Chaos or Community?
April 21st - May 27th, 2017
Michel Rein, Brussels
Chaos or Community?
“President Lyndon Johnson’s high spirits were marked as he circulated among the many guests whom he had invited to witness an event he confidently felt to be historic, the signing of the 1965 Voting Rights Act. The legislation was designed to put the ballot effectively into Negro hands in the South after a century of denial by terror or evasion. The bill that lay on the polished mahogany desk was born in violence in Selma, Alabama, where a stubborn sheriff handling Negroes in the Southern tradition had stumbled against the future…President Johnson, describing Selma as a modern Concord, addressed a joint session of Congress before a television audience of millions.
He pledged that “We Shall overcome,” and declared the national government must by law insure to every Negro his full rights as a citizen. …The President announced that “Today is a triumph for freedom as huge as any victory that’s ever been won on any battlefield…today we strike away the last major shackles of …fierce and ancient bonds.”
A year later, the white backlash had become an emotional electoral issue in California, Maryland and elsewhere. In several Southern states men long regarded as political clowns had become governors or only narrowly missed election, their magic achieved with a “witches” brew of bigotry, prejudice, half-truths and whole lies. … The white backlash had always existed underneath and sometimes on the surface of American life. …With Selma and the Voting Rights Act one phase of development in the civil rights revolution came to an end. A new phase opened, but few observers realized it or were prepared for its implications. For the vast majority of White Americans, the past decade- the first phase- had been a struggle to treat the Negro with a degree of decency, not of equality. White America was ready to demand that the Negro be spared the lash of brutality and coarse degradation, but it had never been truly committed to helping him out of poverty, exploitation or all forms of discrimination.
Overwhelmingly America is still struggling with irresolution and contradictions. It has been sincere and even ardent in welcoming some change. But too quickly apathy and disinterest rise to the surface when the next logical steps are to be taken. Laws are passed in a crisis mood after a Birmingham or a Selma, but no substantial fervor survives the formal signing of legislation. The recording of the law in itself is treated as the reality of the reform.”
–Dr. Martin Luther King, JR. – Where Do We Go From Here Chaos or Community?
In 1967 Dr. Martin Luther King, Jr. wrote a book deciphering and teasing out the strands of confusion rampant in the Civil Rights movement. In accessing where they were and the underlying causes he wrote Where Do We Go From Here Chaos or Community?
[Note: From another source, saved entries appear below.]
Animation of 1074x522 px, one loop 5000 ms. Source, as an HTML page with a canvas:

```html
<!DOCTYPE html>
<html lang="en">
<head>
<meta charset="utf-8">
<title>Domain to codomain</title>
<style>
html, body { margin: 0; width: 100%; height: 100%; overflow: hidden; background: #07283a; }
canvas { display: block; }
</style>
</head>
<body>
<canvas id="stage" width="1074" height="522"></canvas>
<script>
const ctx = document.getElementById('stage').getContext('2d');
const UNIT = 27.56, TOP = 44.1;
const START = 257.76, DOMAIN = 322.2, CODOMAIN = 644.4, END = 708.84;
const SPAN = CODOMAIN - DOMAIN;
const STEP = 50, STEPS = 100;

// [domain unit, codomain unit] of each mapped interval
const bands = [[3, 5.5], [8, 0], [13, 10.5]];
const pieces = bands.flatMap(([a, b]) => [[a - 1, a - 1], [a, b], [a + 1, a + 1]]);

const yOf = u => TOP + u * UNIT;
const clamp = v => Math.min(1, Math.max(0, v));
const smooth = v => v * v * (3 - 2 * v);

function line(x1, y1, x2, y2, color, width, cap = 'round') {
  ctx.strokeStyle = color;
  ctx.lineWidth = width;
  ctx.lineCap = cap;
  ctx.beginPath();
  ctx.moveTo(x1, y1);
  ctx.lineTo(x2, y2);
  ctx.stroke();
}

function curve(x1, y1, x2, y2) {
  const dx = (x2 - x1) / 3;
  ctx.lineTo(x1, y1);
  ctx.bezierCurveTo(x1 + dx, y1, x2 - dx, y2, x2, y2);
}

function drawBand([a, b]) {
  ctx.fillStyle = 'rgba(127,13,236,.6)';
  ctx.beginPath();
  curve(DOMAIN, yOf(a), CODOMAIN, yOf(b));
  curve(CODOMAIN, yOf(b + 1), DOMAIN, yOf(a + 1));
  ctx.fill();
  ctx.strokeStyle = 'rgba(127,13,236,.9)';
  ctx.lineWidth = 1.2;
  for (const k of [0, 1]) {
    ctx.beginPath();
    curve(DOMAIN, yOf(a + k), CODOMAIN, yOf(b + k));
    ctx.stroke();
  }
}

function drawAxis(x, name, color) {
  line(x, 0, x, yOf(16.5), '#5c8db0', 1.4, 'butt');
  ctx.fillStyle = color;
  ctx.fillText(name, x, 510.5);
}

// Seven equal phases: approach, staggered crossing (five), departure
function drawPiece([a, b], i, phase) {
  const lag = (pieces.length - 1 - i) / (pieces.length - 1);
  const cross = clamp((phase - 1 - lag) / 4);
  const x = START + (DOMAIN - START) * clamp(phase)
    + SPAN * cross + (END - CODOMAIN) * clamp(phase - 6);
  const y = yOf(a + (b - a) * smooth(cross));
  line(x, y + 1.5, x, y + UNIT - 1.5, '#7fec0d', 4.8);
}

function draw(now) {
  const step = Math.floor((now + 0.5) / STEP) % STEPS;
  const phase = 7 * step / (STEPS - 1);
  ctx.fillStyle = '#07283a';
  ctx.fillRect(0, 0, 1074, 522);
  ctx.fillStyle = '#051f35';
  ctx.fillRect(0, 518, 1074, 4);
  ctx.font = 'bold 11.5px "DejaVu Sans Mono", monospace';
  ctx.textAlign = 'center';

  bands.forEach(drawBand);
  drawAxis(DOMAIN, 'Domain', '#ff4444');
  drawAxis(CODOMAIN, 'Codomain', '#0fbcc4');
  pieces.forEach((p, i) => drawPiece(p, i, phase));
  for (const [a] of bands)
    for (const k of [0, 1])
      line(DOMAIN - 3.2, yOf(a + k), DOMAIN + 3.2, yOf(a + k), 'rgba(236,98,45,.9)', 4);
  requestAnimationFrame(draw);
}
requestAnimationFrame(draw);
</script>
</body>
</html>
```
Using this text as the primary source and inspiration for the exhibition I was startled to learn (when I got to Brussels) about the legacy of King Leopold II and his reign of terror in the Congo. Studying this legacy and its effect I saw parallels to the White American denial and backlash Dr. King puts forth as a result of the progress made prior to 1967.
In 2015 Brussels was set to celebrate the 150th anniversary of the coronation of King Leopold II. This public-funded parade and meeting at the city hall was forced to cancel because of public outrage. The commemoration was still held but behind closed doors.
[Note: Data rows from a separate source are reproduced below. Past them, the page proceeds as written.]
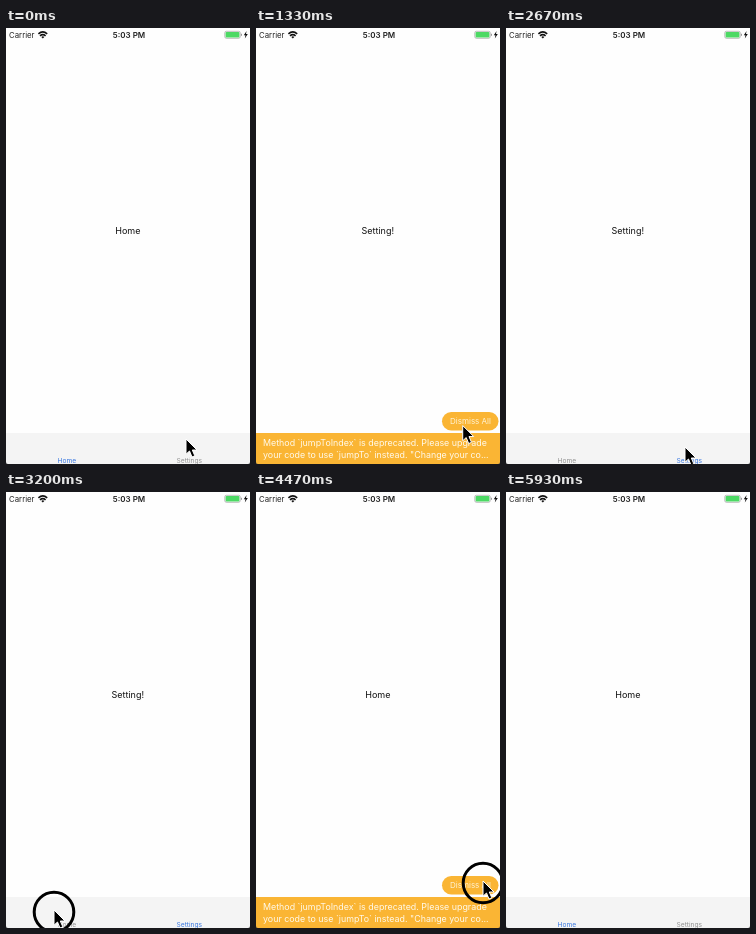
An HTML page that plays this animation: 244 px wide and 436 px high, repeating every 5.99 s.

```html
<!DOCTYPE html>
<html lang="en">
<head>
<meta charset="utf-8">
<title>Tab navigation</title>
<style>
  html, body { margin: 0; width: 100%; height: 100%; overflow: hidden; background: #fff; }
  svg { display: block; width: 244px; height: 436px; font-family: Inter, Roboto, sans-serif; }
  text { white-space: pre; }
  .mid { text-anchor: middle; }
  .status { font-size: 7.8px; fill: #222; }
  .time { font-size: 8px; font-weight: 600; }
  .title { font-size: 9px; fill: #111; }
  .tab { font-size: 6.65px; fill: #929292; }
  .tab.on { fill: #3a78e0; }
  .warn { fill: #fab534; }
  .note { font-size: 8.9px; fill: #fff9ea; }
  .dismiss { font-size: 8px; fill: #fff3d6; }
</style>
</head>
<body>
<svg viewBox="0 0 244 436">
  <rect width="244" height="436" fill="#fefefe"/>

  <text class="status" x="3" y="9.7">Carrier</text>
  <g fill="none" stroke="#111" stroke-width="1.6">
    <path d="M32.4 5.8Q36.8 2 41.2 5.8"/>
    <path d="M34 7.8Q36.8 5.4 39.6 7.8"/>
  </g>
  <path d="M35.3 8.9Q36.8 7.8 38.3 8.9L36.8 10.4Z" fill="#111"/>
  <text class="status time mid" x="123" y="9.8">5:03 PM</text>
  <rect x="218.8" y="3.3" width="15.4" height="7" rx="1.6" fill="#fff" stroke="#8d8d8d" stroke-width=".6"/>
  <rect x="219.6" y="4.1" width="13.8" height="5.4" rx=".9" fill="#4cd964"/>
  <path d="M235 5.5q1 .2 1 1.3t-1 1.3z" fill="#8d8d8d"/>
  <path d="M240.6 3L237.8 7.2H239.5L238.8 10.4L241.8 6H240Z" fill="#111"/>

  <text class="title mid" id="title" x="121.8" y="205.5">Home</text>

  <rect y="405" width="244" height="31" fill="#f4f4f4"/>
  <text class="tab mid" id="home" x="60.8" y="434.5">Home</text>
  <text class="tab mid" id="settings" x="183.3" y="434.5">Settings</text>

  <g id="warning">
    <rect class="warn" x="186" y="384" width="56.5" height="18.5" rx="9.25"/>
    <text class="dismiss mid" x="214.5" y="396.2">Dismiss All</text>
    <rect class="warn" y="405" width="244" height="31"/>
    <text class="note" x="7" y="418.2">Method `jumpToIndex` is deprecated. Please upgrade</text>
    <text class="note" x="7" y="430.2">your code to use `jumpTo` instead. "Change your co...</text>
  </g>

  <path d="M0 434Q0 436 2 436H0ZM244 434Q244 436 242 436H244Z" fill="#444"/>

  <g id="pointer">
    <circle id="ring" cy="2" r="19.8" fill="none" stroke="#000" stroke-width="3"/>
    <path d="M0 0V15.2L3.5 12L6 18L8.8 16.8L6.3 11H11Z" fill="#000" stroke="#fff" stroke-width="1" stroke-linejoin="round"/>
  </g>
</svg>
<script>
  const LOOP = 5990, STEP = 1000 / 15;
  const el = id => document.getElementById(id);
  const [title, home, settings, warning, pointer, ring] =
    ['title', 'home', 'settings', 'warning', 'pointer', 'ring'].map(el);

  // Pointer stops: [step, x, y]
  const path = [
    [0, 180, 411], [1, 180, 415], [3, 180, 415], [8, 183, 422], [14, 183, 422],
    [23, 215, 389], [29, 215, 389], [32, 179, 419], [40, 179, 419],
    [48, 48, 418], [56, 48, 418], [64, 226, 388], [65, 227, 389],
    [79, 227, 389], [86, 20, -22], [90, 20, -22]
  ];
  // Half-open step ranges
  const onSettings = [[10, 49]];
  const warned = [[11, 25], [50, 68]];
  const pressed = [[8, 10], [24, 25], [48, 49], [67, 68]];

  const within = (n, ranges) => ranges.some(([a, b]) => n >= a && n < b);
  const ease = u => u * u * (3 - 2 * u);
  const show = (node, on) => node.style.visibility = on ? 'visible' : 'hidden';

  function pointerAt(n) {
    const i = path.findIndex(p => p[0] > n);
    const [a, x, y] = path[i - 1], [b, x2, y2] = path[i];
    const k = ease((n - a) / (b - a));
    return [x + (x2 - x) * k, y + (y2 - y) * k];
  }

  function draw(time) {
    const n = Math.min(89, Math.floor((time % LOOP + 4) / STEP));
    const second = within(n, onSettings);
    title.textContent = second ? 'Setting!' : 'Home';
    home.classList.toggle('on', !second);
    settings.classList.toggle('on', second);
    show(warning, within(n, warned));
    show(ring, within(n, pressed));
    pointer.setAttribute('transform', `translate(${pointerAt(n)})`);
  }

  const start = performance.now();
  function tick() {
    draw(performance.now() - start);
    requestAnimationFrame(tick);
  }
  tick();
</script>
</body>
</html>
```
“In (his) forty year presence in Congo, the bloody King eliminated more than half of the Congolese population; that is over 10 million people. The consequences of colonization are still felt today. Belgium has its hands stained with blood due to its actions in the past but also in the present. We will not silence the cries of our deaths, we will not silence history. We will not let you walk over our dignity. We believe it is our duty to mobilize for the memory, for the recognition of history and to end the hegemony of colonial thinking," – The groups that directly spoke out against this outrageous celebration were New Anti-Colonial Way (JOC) and Intal Congo.
This led me to believe that there is a lack of reckoning and denial of the impact this rule of terror inflicted on the lives of millions. I stumbled upon the documentary King Leopold’s Ghost (2006). In it there are detailed accounts of the atrocities inflicted on the Congolese at the hands of Belgians; most of all the murder of 10 million, men, women and children. The United States was the first country in the world to recognize Belgium’s legitimacy in the Congo and again interfered with the Congo by assassinating the first and only democratically elected President Patrice Lumumba in 1961.
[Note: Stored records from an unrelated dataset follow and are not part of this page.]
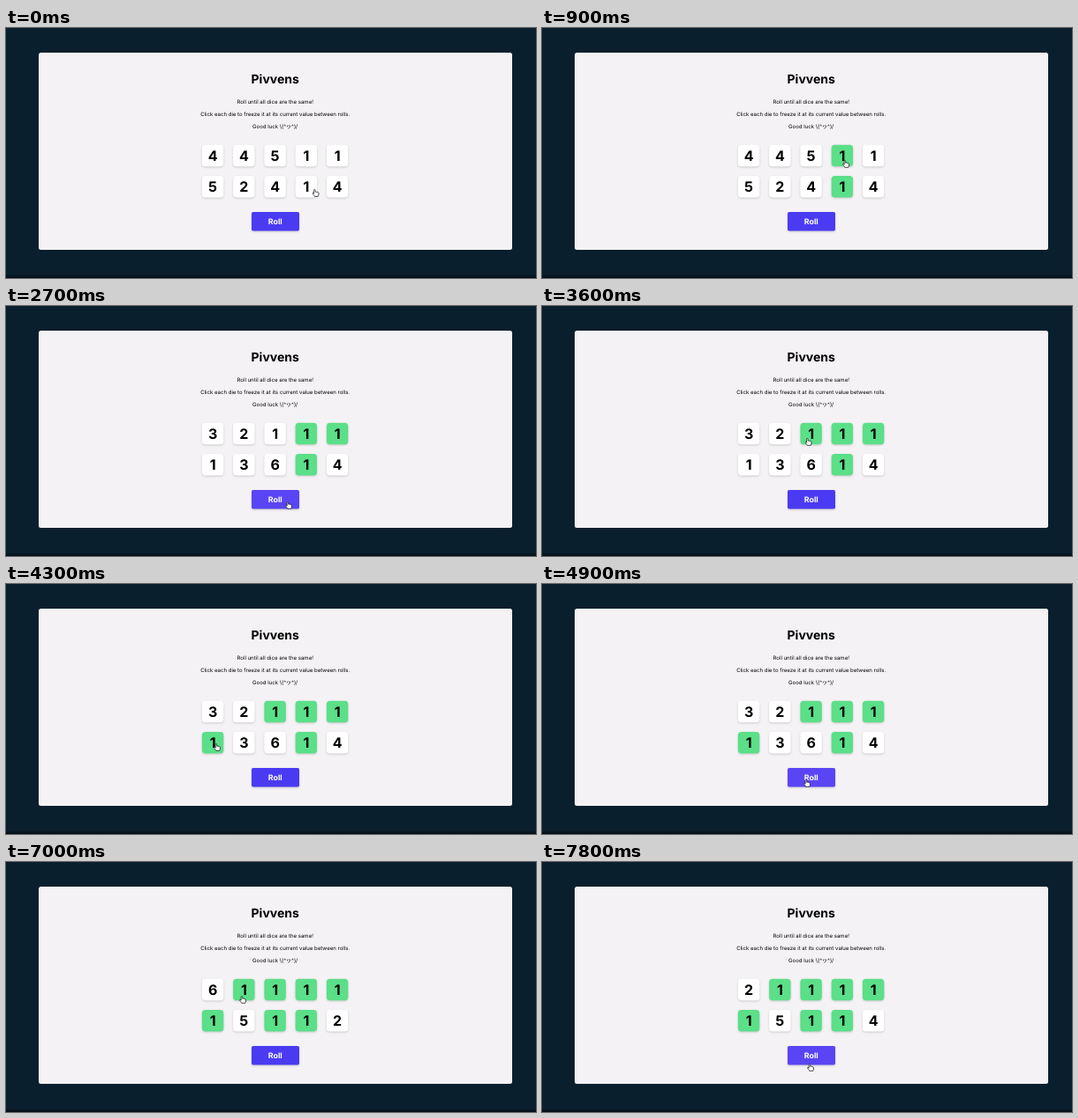
An HTML page that plays this animation: 600 by 284 pixels, repeating every 8 s.

```html
<!DOCTYPE html>
<html lang="en">
<head>
<meta charset="utf-8">
<title>Dice game</title>
<style>
  html, body { margin: 0; width: 100%; height: 100%; overflow: hidden; background: #0a1f2d; }
  svg { display: block; width: 600px; height: 284px; }
  text {
    font-family: Inter, "Noto Sans CJK JP", "Noto Sans", sans-serif;
    text-anchor: middle;
    text-rendering: geometricPrecision;
  }
  .title { font-size: 14px; font-weight: 700; }
  .info { font-size: 6.05px; }
  .digit { font-size: 16px; font-weight: 700; }
  .label { font-size: 8.9px; font-weight: 700; fill: #fff; }
  .raised { filter: drop-shadow(0 1px 1px rgba(0, 0, 0, .17)); }
</style>
</head>
<body>
<svg viewBox="0 0 600 284">
  <defs>
    <linearGradient id="shade" x2="0" y2="1">
      <stop offset="0" stop-color="#02080d" stop-opacity="0"/>
      <stop offset="1" stop-color="#02080d" stop-opacity=".8"/>
    </linearGradient>
  </defs>
  <rect width="600" height="284" fill="#0a1f2d"/>
  <rect y="280" width="600" height="4" fill="url(#shade)"/>
  <rect x="37" y="28" width="536" height="224" rx="2.5" fill="#f4f2f5"/>
  <text class="title" x="304.7" y="63">Pivvens</text>
  <text class="info" x="304.7" y="85.7">Roll until all dice are the same!</text>
  <text class="info" x="304.7" y="99.6">Click each die to freeze it at its current value between rolls.</text>
  <text class="info" x="304.7" y="113.5">Good luck \(^ヮ^)/</text>
  <g id="dice"></g>
  <rect id="button" class="raised" x="278" y="209" width="54" height="21.5" rx="1.8"/>
  <text class="label" x="304.8" y="223.1">Roll</text>
  <g id="cursor" stroke-linejoin="round">
    <path id="hand" transform="translate(0 .5) scale(.86)" fill="#fff" stroke="#111" stroke-width=".85"
      d="M-1 .9a.9.9 0 0 1 1.8 0V3.2C1.2 2.7 2.3 2.8 2.5 3.5 3 3 3.9 3.2 4 3.9 4.6 3.6 5.2 3.9 5.2 4.7V6.4C5.2 7.4 4.6 8 4.5 9.1H-.2C-.4 8-2.3 6.6-2.8 5.2-3 4.4-2 4-1.4 4.8L-1 5.4Z"/>
    <path id="arrow" fill="#000" stroke="#fff" stroke-width=".6"
      d="M0 0V7.4L1.7 5.8 2.9 8.5 4.1 8 2.9 5.4H5.3Z"/>
  </g>
</svg>
<script>
const LOOP = 8000, STEP = 100, DIE = 24.4, PITCH = 35.25;
const SETTLE = 200, LINGER = 150; // rest before and after each click
const $ = id => document.getElementById(id);

// Dice shown at the start and after each roll
const rolls = ['4451152414', '3211113614', '6111115112', '2111115114'];

// Clicks; what each one does depends on what lies under it
const clicks = [
  [100, 349.5, 183], [900, 343, 150], [1600, 371.5, 147], [2700, 319, 222],
  [3600, 300.5, 150], [4200, 238, 181], [5100, 299, 222], [5900, 303, 181],
  [6400, 271, 162], [6900, 267, 152], [7600, 303, 229]
].map(([time, x, y]) => ({ time, x, y }));

const button = { x: 305, y: 219.75, w: 54, h: 21.5 };
const dice = Array.from({ length: 10 }, (_, i) => {
  const x = 234.1 + i % 5 * PITCH, y = 145 + Math.floor(i / 5) * PITCH;
  $('dice').insertAdjacentHTML('beforeend',
    `<rect class="raised" x="${x - DIE / 2}" y="${y - DIE / 2}" width="${DIE}" height="${DIE}" rx="3.8"/>
     <text class="digit" x="${x}" y="${y + 5.8}"></text>`);
  const digit = $('dice').lastElementChild;
  return { x, y, w: DIE, h: DIE, digit, face: digit.previousElementSibling };
});

const hits = (point, box) =>
  Math.abs(point.x - box.x) <= box.w / 2 && Math.abs(point.y - box.y) <= box.h / 2;

function pointerAt(t) {
  const next = clicks.find(click => click.time + LINGER > t) || clicks[clicks.length - 1];
  const last = clicks[clicks.indexOf(next) - 1] || next;
  const leave = last.time + LINGER, arrive = next.time - SETTLE;
  const p = Math.min(1, Math.max(0, (t - leave) / (arrive - leave)));
  const ease = p * p * (3 - 2 * p);
  return { x: last.x + (next.x - last.x) * ease, y: last.y + (next.y - last.y) * ease };
}

function draw(now) {
  const t = Math.floor(now % LOOP / STEP) * STEP;
  const pointer = pointerAt(t);
  const done = clicks.filter(click => click.time <= t);
  const values = rolls[done.filter(click => hits(click, button)).length];
  dice.forEach((die, i) => {
    const frozen = done.some(click => hits(click, die));
    die.digit.textContent = values[i];
    die.face.setAttribute('fill', frozen ? '#5bdf88' : '#fff');
  });
  const overButton = hits(pointer, button);
  const clickable = overButton || dice.some(die => hits(pointer, die));
  $('button').setAttribute('fill', overButton ? '#5a45f5' : '#4a3af2');
  $('hand').style.display = clickable ? '' : 'none';
  $('arrow').style.display = clickable ? 'none' : '';
  $('cursor').setAttribute('transform', `translate(${pointer.x} ${pointer.y})`);
}

const start = performance.now();
function tick() {
  draw(performance.now() - start);
  requestAnimationFrame(tick);
}
tick();
</script>
</body>
</html>
```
In 1961 the Civil Rights Movement was in full swing. It is the year of the Freedom Riders, when Americans black and white rode together on buses through the segregated south on the newly desegregated interstate highways. African Americans are fighting to be recognized by the government and protected by the same laws that shield and insure white Americans. Simultaneously, President Eisenhower commissioned the death of a democratically elected President Patrice Lumumba. As an American of African decent it is madding that my government continues to undermine governments and peoples all across the globe no better than an imperial colonial power. Americans were not chopping of right hands in the Congo but they sharpened the blade.
Abigail DeVille – May 2017